Exercise instructions: Look through the entries below for the string "smoothstep", and copy each line where it is found.
──────── Extracted records
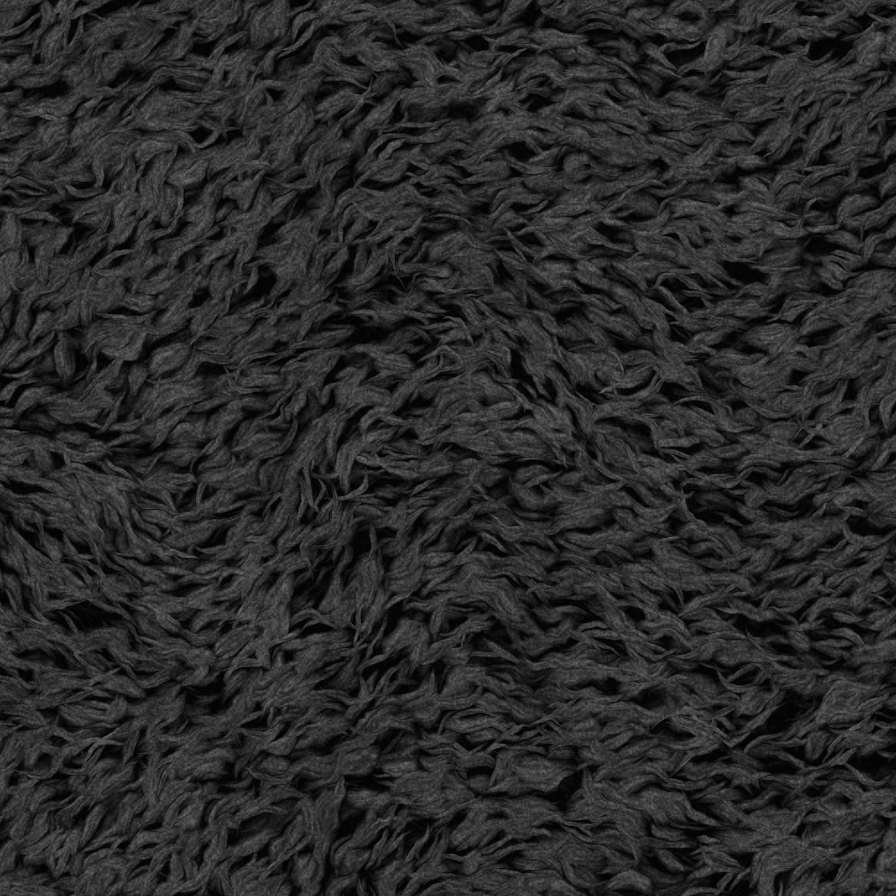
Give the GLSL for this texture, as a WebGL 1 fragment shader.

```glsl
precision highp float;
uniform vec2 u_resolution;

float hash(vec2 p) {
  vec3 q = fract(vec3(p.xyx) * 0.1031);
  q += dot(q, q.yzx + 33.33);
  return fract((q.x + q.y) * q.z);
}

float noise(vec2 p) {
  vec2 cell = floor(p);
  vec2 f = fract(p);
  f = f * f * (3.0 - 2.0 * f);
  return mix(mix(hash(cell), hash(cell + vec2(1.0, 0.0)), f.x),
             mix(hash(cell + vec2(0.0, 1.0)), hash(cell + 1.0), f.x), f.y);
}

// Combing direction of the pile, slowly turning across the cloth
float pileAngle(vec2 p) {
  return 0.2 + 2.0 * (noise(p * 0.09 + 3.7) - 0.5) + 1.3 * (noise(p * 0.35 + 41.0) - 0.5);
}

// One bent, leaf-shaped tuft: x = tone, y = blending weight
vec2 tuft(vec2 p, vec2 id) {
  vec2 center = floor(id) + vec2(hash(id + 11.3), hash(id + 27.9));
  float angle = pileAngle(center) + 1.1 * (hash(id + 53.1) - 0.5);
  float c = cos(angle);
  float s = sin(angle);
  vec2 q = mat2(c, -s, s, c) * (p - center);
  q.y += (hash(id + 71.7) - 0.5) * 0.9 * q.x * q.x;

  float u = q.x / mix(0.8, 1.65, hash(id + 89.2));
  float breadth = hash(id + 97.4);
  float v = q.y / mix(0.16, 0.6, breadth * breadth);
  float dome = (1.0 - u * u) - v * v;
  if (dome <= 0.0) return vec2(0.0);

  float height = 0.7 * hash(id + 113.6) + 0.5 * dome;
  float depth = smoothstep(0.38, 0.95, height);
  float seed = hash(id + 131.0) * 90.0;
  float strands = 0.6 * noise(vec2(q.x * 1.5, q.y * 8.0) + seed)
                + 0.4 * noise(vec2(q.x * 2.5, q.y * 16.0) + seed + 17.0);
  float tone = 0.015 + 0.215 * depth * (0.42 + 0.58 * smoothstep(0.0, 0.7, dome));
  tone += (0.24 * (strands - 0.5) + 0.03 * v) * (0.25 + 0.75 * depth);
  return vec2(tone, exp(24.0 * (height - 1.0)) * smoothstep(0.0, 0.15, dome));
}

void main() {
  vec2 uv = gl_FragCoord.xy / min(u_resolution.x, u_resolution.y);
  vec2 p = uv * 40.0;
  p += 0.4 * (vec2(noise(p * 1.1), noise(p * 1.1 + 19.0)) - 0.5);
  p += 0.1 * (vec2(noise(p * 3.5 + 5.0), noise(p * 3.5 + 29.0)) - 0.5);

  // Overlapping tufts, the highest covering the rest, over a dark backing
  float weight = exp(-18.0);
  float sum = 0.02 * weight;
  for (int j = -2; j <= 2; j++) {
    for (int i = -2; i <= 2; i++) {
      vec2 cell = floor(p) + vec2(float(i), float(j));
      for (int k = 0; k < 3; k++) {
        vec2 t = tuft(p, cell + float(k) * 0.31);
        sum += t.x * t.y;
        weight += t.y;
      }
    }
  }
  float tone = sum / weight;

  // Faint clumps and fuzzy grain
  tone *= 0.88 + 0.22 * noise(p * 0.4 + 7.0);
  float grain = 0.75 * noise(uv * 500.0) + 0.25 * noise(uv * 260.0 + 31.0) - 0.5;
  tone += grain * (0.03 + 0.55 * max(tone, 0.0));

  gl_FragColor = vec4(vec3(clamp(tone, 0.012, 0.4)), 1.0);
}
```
────────────────
──────── Extracted records
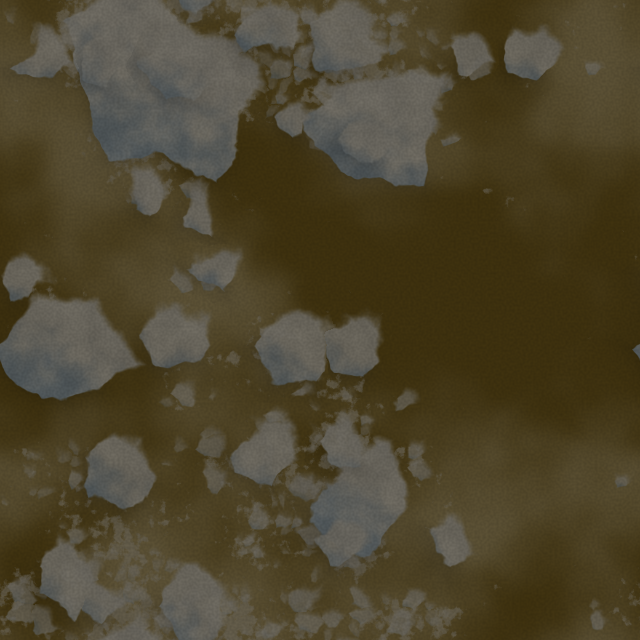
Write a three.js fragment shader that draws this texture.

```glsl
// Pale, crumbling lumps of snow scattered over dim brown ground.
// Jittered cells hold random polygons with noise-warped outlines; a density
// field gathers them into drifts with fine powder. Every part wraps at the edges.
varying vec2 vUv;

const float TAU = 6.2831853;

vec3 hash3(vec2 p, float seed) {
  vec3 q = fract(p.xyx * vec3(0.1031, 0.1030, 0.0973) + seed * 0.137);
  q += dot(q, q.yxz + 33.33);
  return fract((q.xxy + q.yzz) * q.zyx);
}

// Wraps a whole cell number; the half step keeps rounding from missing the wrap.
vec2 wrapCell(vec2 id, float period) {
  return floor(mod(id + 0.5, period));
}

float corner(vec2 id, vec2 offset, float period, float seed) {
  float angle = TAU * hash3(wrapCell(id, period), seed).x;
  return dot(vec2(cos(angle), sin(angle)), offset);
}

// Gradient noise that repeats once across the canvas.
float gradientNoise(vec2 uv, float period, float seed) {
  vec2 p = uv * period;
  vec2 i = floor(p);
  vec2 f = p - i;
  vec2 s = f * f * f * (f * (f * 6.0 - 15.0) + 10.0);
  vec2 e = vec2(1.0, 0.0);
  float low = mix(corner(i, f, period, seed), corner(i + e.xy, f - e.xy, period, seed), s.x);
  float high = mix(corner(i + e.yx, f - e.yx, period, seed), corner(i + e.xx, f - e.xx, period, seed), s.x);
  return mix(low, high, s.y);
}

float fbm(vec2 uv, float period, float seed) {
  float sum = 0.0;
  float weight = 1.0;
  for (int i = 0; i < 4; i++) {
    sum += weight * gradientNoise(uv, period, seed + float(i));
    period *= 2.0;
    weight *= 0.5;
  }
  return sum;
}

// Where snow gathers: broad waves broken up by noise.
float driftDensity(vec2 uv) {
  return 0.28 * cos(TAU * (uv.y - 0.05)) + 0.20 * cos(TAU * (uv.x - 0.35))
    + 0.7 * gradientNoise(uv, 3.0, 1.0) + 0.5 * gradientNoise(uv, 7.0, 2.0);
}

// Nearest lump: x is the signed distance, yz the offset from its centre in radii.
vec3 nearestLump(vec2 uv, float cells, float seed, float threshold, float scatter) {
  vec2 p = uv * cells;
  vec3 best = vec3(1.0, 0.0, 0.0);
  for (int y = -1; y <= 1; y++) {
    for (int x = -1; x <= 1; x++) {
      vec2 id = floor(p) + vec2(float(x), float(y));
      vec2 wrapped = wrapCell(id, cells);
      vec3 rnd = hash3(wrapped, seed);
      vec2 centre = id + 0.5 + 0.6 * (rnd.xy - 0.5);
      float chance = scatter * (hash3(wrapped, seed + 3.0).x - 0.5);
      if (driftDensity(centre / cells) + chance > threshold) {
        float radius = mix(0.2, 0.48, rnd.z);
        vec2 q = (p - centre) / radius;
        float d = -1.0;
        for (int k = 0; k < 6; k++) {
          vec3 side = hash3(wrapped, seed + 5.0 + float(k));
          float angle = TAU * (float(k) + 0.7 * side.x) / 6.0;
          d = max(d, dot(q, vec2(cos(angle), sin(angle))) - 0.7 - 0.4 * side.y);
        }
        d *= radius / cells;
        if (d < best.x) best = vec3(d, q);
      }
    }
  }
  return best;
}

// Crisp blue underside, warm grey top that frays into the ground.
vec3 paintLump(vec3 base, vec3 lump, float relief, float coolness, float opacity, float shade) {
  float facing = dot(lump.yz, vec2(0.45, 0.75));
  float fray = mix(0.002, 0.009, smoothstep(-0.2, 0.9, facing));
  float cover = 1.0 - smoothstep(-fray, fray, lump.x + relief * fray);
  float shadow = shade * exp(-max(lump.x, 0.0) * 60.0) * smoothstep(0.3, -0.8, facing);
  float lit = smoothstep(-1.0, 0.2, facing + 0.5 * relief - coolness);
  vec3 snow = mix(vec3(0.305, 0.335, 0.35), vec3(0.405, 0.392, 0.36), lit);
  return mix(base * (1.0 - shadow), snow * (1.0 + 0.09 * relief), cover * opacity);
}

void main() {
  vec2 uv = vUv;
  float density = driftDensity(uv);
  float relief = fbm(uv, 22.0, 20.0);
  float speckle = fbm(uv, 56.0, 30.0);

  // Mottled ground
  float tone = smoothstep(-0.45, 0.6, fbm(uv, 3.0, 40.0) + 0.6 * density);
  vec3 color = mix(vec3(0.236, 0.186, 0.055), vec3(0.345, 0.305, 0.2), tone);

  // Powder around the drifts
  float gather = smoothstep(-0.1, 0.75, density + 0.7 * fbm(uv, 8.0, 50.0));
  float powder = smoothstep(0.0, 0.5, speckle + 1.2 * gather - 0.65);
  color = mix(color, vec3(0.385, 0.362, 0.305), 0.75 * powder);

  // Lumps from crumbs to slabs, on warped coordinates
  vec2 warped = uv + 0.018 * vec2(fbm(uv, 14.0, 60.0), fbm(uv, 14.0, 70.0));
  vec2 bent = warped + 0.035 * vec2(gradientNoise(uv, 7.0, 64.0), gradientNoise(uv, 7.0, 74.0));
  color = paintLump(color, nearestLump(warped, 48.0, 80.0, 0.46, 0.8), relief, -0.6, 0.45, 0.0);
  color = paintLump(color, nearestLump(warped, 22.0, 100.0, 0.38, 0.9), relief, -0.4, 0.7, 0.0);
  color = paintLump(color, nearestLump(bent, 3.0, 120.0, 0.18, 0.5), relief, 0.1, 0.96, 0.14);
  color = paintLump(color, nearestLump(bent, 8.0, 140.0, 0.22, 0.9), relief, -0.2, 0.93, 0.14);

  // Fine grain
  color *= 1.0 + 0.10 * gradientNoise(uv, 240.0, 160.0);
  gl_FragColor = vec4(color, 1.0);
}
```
────────────────
Your solution:
  float depth = smoothstep(0.38, 0.95, height);
  float tone = 0.015 + 0.215 * depth * (0.42 + 0.58 * smoothstep(0.0, 0.7, dome));
  return vec2(tone, exp(24.0 * (height - 1.0)) * smoothstep(0.0, 0.15, dome));
  float fray = mix(0.002, 0.009, smoothstep(-0.2, 0.9, facing));
  float cover = 1.0 - smoothstep(-fray, fray, lump.x + relief * fray);
  float shadow = shade * exp(-max(lump.x, 0.0) * 60.0) * smoothstep(0.3, -0.8, facing);
  float lit = smoothstep(-1.0, 0.2, facing + 0.5 * relief - coolness);
  float tone = smoothstep(-0.45, 0.6, fbm(uv, 3.0, 40.0) + 0.6 * density);
  float gather = smoothstep(-0.1, 0.75, density + 0.7 * fbm(uv, 8.0, 50.0));
  float powder = smoothstep(0.0, 0.5, speckle + 1.2 * gather - 0.65);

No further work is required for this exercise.